# Assignment:
Give a verbatim quotation of every record.

# Stored data:
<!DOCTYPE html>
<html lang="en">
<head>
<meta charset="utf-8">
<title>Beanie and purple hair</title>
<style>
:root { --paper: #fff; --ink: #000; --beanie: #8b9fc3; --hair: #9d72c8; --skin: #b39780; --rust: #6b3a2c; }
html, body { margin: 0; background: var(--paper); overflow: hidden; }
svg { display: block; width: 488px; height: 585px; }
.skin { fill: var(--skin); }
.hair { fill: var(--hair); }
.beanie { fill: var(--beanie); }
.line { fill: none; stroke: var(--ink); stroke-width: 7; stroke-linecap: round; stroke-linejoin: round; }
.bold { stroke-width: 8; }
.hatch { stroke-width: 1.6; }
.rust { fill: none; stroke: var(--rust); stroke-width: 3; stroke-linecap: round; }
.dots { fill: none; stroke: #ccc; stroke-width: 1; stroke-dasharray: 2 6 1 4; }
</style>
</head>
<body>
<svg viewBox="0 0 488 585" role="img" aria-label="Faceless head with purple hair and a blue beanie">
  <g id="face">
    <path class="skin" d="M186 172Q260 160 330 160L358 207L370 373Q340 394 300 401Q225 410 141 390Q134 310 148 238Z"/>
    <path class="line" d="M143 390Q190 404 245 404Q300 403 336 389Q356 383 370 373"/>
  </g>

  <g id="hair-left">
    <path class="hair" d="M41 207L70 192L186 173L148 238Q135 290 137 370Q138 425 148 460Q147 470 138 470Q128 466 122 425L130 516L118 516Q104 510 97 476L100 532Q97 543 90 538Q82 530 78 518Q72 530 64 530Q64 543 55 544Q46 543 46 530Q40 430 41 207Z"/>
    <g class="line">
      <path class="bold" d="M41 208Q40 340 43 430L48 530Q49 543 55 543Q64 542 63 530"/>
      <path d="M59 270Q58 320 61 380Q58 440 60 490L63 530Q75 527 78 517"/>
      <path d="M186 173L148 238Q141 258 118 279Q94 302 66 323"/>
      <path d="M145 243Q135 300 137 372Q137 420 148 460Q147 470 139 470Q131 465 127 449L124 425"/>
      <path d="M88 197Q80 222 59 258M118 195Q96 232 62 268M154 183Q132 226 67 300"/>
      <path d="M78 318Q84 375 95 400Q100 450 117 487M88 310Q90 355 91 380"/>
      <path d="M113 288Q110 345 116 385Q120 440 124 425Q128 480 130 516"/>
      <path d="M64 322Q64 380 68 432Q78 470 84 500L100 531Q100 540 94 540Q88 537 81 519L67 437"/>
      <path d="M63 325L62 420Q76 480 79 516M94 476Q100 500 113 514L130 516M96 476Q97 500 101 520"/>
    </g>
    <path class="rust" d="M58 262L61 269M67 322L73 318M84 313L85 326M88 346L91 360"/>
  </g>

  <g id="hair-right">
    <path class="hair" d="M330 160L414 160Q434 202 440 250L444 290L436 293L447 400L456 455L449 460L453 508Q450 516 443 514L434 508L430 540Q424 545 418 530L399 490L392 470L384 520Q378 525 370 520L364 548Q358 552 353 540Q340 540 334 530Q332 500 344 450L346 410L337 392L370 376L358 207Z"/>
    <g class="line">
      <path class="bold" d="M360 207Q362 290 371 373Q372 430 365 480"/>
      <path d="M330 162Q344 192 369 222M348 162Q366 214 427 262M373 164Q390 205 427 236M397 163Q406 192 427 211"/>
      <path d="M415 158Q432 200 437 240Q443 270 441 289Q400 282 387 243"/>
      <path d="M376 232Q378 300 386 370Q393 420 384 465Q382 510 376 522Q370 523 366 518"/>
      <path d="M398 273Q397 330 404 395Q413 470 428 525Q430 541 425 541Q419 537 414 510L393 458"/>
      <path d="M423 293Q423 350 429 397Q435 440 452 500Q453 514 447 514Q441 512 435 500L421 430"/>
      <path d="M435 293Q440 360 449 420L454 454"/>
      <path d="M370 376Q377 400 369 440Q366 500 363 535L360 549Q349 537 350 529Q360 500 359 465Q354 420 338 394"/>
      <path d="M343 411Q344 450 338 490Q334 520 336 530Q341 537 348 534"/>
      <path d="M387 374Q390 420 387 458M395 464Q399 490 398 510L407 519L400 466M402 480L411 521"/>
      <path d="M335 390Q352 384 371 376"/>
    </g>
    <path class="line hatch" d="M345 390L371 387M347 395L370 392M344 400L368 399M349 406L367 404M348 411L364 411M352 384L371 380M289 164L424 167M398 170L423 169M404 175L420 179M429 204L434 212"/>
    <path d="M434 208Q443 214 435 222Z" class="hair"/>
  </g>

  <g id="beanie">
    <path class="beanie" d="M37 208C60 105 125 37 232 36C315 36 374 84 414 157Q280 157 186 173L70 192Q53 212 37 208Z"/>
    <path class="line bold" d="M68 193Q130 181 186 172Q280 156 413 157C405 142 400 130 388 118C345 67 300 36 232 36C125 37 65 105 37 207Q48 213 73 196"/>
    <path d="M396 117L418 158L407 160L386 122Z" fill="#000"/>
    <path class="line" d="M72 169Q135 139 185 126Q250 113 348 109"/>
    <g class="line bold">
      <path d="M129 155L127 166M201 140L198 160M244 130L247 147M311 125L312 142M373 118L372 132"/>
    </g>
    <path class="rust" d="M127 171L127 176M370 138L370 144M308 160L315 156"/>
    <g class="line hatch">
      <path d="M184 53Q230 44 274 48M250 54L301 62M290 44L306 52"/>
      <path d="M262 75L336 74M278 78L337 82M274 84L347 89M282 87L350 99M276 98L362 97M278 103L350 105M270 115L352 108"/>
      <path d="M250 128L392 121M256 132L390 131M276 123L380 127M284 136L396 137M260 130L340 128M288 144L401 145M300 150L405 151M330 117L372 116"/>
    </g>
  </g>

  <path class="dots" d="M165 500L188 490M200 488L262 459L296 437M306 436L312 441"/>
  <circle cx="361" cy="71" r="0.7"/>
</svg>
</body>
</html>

# Expected answer:
<!DOCTYPE html>
<html lang="en">
<head>
<meta charset="utf-8">
<title>Beanie and purple hair</title>
<style>
:root { --paper: #fff; --ink: #000; --beanie: #8b9fc3; --hair: #9d72c8; --skin: #b39780; --rust: #6b3a2c; }
html, body { margin: 0; background: var(--paper); overflow: hidden; }
svg { display: block; width: 488px; height: 585px; }
.skin { fill: var(--skin); }
.hair { fill: var(--hair); }
.beanie { fill: var(--beanie); }
.line { fill: none; stroke: var(--ink); stroke-width: 7; stroke-linecap: round; stroke-linejoin: round; }
.bold { stroke-width: 8; }
.hatch { stroke-width: 1.6; }
.rust { fill: none; stroke: var(--rust); stroke-width: 3; stroke-linecap: round; }
.dots { fill: none; stroke: #ccc; stroke-width: 1; stroke-dasharray: 2 6 1 4; }
</style>
</head>
<body>
<svg viewBox="0 0 488 585" role="img" aria-label="Faceless head with purple hair and a blue beanie">
  <g id="face">
    <path class="skin" d="M186 172Q260 160 330 160L358 207L370 373Q340 394 300 401Q225 410 141 390Q134 310 148 238Z"/>
    <path class="line" d="M143 390Q190 404 245 404Q300 403 336 389Q356 383 370 373"/>
  </g>

  <g id="hair-left">
    <path class="hair" d="M41 207L70 192L186 173L148 238Q135 290 137 370Q138 425 148 460Q147 470 138 470Q128 466 122 425L130 516L118 516Q104 510 97 476L100 532Q97 543 90 538Q82 530 78 518Q72 530 64 530Q64 543 55 544Q46 543 46 530Q40 430 41 207Z"/>
    <g class="line">
      <path class="bold" d="M41 208Q40 340 43 430L48 530Q49 543 55 543Q64 542 63 530"/>
      <path d="M59 270Q58 320 61 380Q58 440 60 490L63 530Q75 527 78 517"/>
      <path d="M186 173L148 238Q141 258 118 279Q94 302 66 323"/>
      <path d="M145 243Q135 300 137 372Q137 420 148 460Q147 470 139 470Q131 465 127 449L124 425"/>
      <path d="M88 197Q80 222 59 258M118 195Q96 232 62 268M154 183Q132 226 67 300"/>
      <path d="M78 318Q84 375 95 400Q100 450 117 487M88 310Q90 355 91 380"/>
      <path d="M113 288Q110 345 116 385Q120 440 124 425Q128 480 130 516"/>
      <path d="M64 322Q64 380 68 432Q78 470 84 500L100 531Q100 540 94 540Q88 537 81 519L67 437"/>
      <path d="M63 325L62 420Q76 480 79 516M94 476Q100 500 113 514L130 516M96 476Q97 500 101 520"/>
    </g>
    <path class="rust" d="M58 262L61 269M67 322L73 318M84 313L85 326M88 346L91 360"/>
  </g>

  <g id="hair-right">
    <path class="hair" d="M330 160L414 160Q434 202 440 250L444 290L436 293L447 400L456 455L449 460L453 508Q450 516 443 514L434 508L430 540Q424 545 418 530L399 490L392 470L384 520Q378 525 370 520L364 548Q358 552 353 540Q340 540 334 530Q332 500 344 450L346 410L337 392L370 376L358 207Z"/>
    <g class="line">
      <path class="bold" d="M360 207Q362 290 371 373Q372 430 365 480"/>
      <path d="M330 162Q344 192 369 222M348 162Q366 214 427 262M373 164Q390 205 427 236M397 163Q406 192 427 211"/>
      <path d="M415 158Q432 200 437 240Q443 270 441 289Q400 282 387 243"/>
      <path d="M376 232Q378 300 386 370Q393 420 384 465Q382 510 376 522Q370 523 366 518"/>
      <path d="M398 273Q397 330 404 395Q413 470 428 525Q430 541 425 541Q419 537 414 510L393 458"/>
      <path d="M423 293Q423 350 429 397Q435 440 452 500Q453 514 447 514Q441 512 435 500L421 430"/>
      <path d="M435 293Q440 360 449 420L454 454"/>
      <path d="M370 376Q377 400 369 440Q366 500 363 535L360 549Q349 537 350 529Q360 500 359 465Q354 420 338 394"/>
      <path d="M343 411Q344 450 338 490Q334 520 336 530Q341 537 348 534"/>
      <path d="M387 374Q390 420 387 458M395 464Q399 490 398 510L407 519L400 466M402 480L411 521"/>
      <path d="M335 390Q352 384 371 376"/>
    </g>
    <path class="line hatch" d="M345 390L371 387M347 395L370 392M344 400L368 399M349 406L367 404M348 411L364 411M352 384L371 380M289 164L424 167M398 170L423 169M404 175L420 179M429 204L434 212"/>
    <path d="M434 208Q443 214 435 222Z" class="hair"/>
  </g>

  <g id="beanie">
    <path class="beanie" d="M37 208C60 105 125 37 232 36C315 36 374 84 414 157Q280 157 186 173L70 192Q53 212 37 208Z"/>
    <path class="line bold" d="M68 193Q130 181 186 172Q280 156 413 157C405 142 400 130 388 118C345 67 300 36 232 36C125 37 65 105 37 207Q48 213 73 196"/>
    <path d="M396 117L418 158L407 160L386 122Z" fill="#000"/>
    <path class="line" d="M72 169Q135 139 185 126Q250 113 348 109"/>
    <g class="line bold">
      <path d="M129 155L127 166M201 140L198 160M244 130L247 147M311 125L312 142M373 118L372 132"/>
    </g>
    <path class="rust" d="M127 171L127 176M370 138L370 144M308 160L315 156"/>
    <g class="line hatch">
      <path d="M184 53Q230 44 274 48M250 54L301 62M290 44L306 52"/>
      <path d="M262 75L336 74M278 78L337 82M274 84L347 89M282 87L350 99M276 98L362 97M278 103L350 105M270 115L352 108"/>
      <path d="M250 128L392 121M256 132L390 131M276 123L380 127M284 136L396 137M260 130L340 128M288 144L401 145M300 150L405 151M330 117L372 116"/>
    </g>
  </g>

  <path class="dots" d="M165 500L188 490M200 488L262 459L296 437M306 436L312 441"/>
  <circle cx="361" cy="71" r="0.7"/>
</svg>
</body>
</html>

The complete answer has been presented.